At The Donkey Sanctuary, our care for donkeys and mules is built on the understanding that their needs are not the same as horses' needs.
In this collaborative project with the University of Portsmouth, Canterbury Christ Church University, the Dartmoor Pony Heritage Trust, and natural horse management expert Lucina McAlpine, research has concluded that donkeys are far more sensitive to Britain's cold, wet weather than horses.
The first study of its kind
Over a period of 16 months the research team studied 208 healthy, semi-free-ranging donkeys and horses in Devon and Somerset, finding that the two species' sheltering habits varied wildly.
Funded by The Donkey Sanctuary, this is the first study to examine a donkey’s ability to endure cooler, wetter climates. The research showed that while horses can cope well with gloomy weather, most donkeys will seek out shelter under a light breeze, if it starts to rain, or when temperatures drop below 14 degrees.
Dr Faith Burden, director, research and operational support at The Donkey Sanctuary says:
"It is interesting to see such a disparity in shelter seeking behaviour between the two species. Of particular relevance to our work at The Donkey Sanctuary, this research validates our long-held belief that donkeys need shelter from inclement weather.”
Although the study's findings support many of the long-standing care practices at The Donkey Sanctuary, it also turned over some surprises.
“What we didn’t necessarily anticipate finding was the horses’ preference to be sheltered from insects in the sunny summer months. With summer and ‘fly season’ just around the corner, it is clear that each species requires shelter at different times and for different reasons.”
Interestingly, when insect harassment rose, horses went inside and donkeys went outside. Given that insect harassment increases at higher temperatures, this shows that donkeys’ natural preference for the warm outdoors can even supersede the discomfort of insects.
Given that the donkey is often painted as a hardy, trusty animal of burden, the notion that even a light breeze can send them to shelter may come as a surprise to many.
Dr Leanne Proops, equine behaviour expert at the University of Portsmouth, gives an insight into the evolutionary history of donkeys that can help unpack such a challenge to these expectations.
"Horses are thought to have been domesticated in the temperate regions of Eurasia, while domestic donkeys originated from the African wild ass in semi-arid regions of Northeast Africa. This means that horses tend to be better adapted to the temperate climate of the UK, whereas donkeys are better suited to hotter, drier climates.
“We hope these findings can be used by those who care for either species to better protect them from conditions they’re not suited to.”
Understanding donkeys' evolutionary story, then, should have a real impact on how we care for them in the present day.

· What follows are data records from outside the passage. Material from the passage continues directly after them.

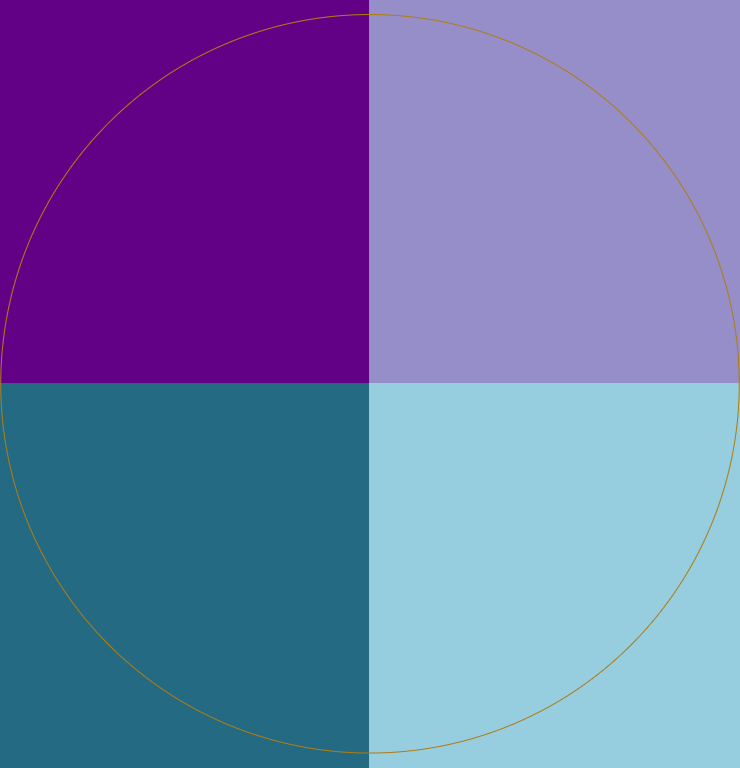
Reproduce this background procedurally as a Shadertoy shader.

```glsl
// Four flat colour quadrants with a thin golden ring almost touching the sides.
// Quadrants are blended with smoothed axis edges; the ring is the difference
// of two antialiased discs, so its line stays even at any canvas size.

#define SPLIT vec2(-0.0013, 0.0013)
#define RING_CENTER vec2(0.0, 0.0003)
#define RING_RADIUS 0.4990
#define RING_WIDTH 0.0014
#define TOP_LEFT vec3(0.388, 0.004, 0.525)
#define TOP_RIGHT vec3(0.588, 0.557, 0.784)
#define BOTTOM_LEFT vec3(0.141, 0.416, 0.510)
#define BOTTOM_RIGHT vec3(0.592, 0.808, 0.875)
#define RING_COLOR vec3(0.68, 0.49, 0.08)

// Share of a pixel lying on the positive side of an edge
float coverage(float signedDistance, float pixel) {
    return clamp(signedDistance / pixel + 0.5, 0.0, 1.0);
}

// Two rows of two colours, split along both axes
vec3 quadrants(vec2 p, float pixel) {
    float right = coverage(p.x - SPLIT.x, pixel);
    float upper = coverage(p.y - SPLIT.y, pixel);
    vec3 bottomRow = mix(BOTTOM_LEFT, BOTTOM_RIGHT, right);
    vec3 topRow = mix(TOP_LEFT, TOP_RIGHT, right);
    return mix(bottomRow, topRow, upper);
}

// Outer disc minus inner disc
float ring(vec2 p, float pixel) {
    float d = RING_RADIUS - length(p - RING_CENTER);
    float halfWidth = 0.5 * RING_WIDTH;
    return coverage(d + halfWidth, pixel) - coverage(d - halfWidth, pixel);
}

void mainImage(out vec4 fragColor, in vec2 fragCoord) {
    // Centred coordinates, one unit per shorter canvas side
    float pixel = 1.0 / min(iResolution.x, iResolution.y);
    vec2 p = (fragCoord - 0.5 * iResolution.xy) * pixel;

    vec3 color = quadrants(p, pixel);
    color = mix(color, RING_COLOR, ring(p, pixel));
    fragColor = vec4(color, 1.0);
}
```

Dr Burden concluded: “We would encourage all equine owners to consider providing appropriate shelter to their animals throughout the year so that they can choose when they use it - giving donkeys the ability to manage their own needs."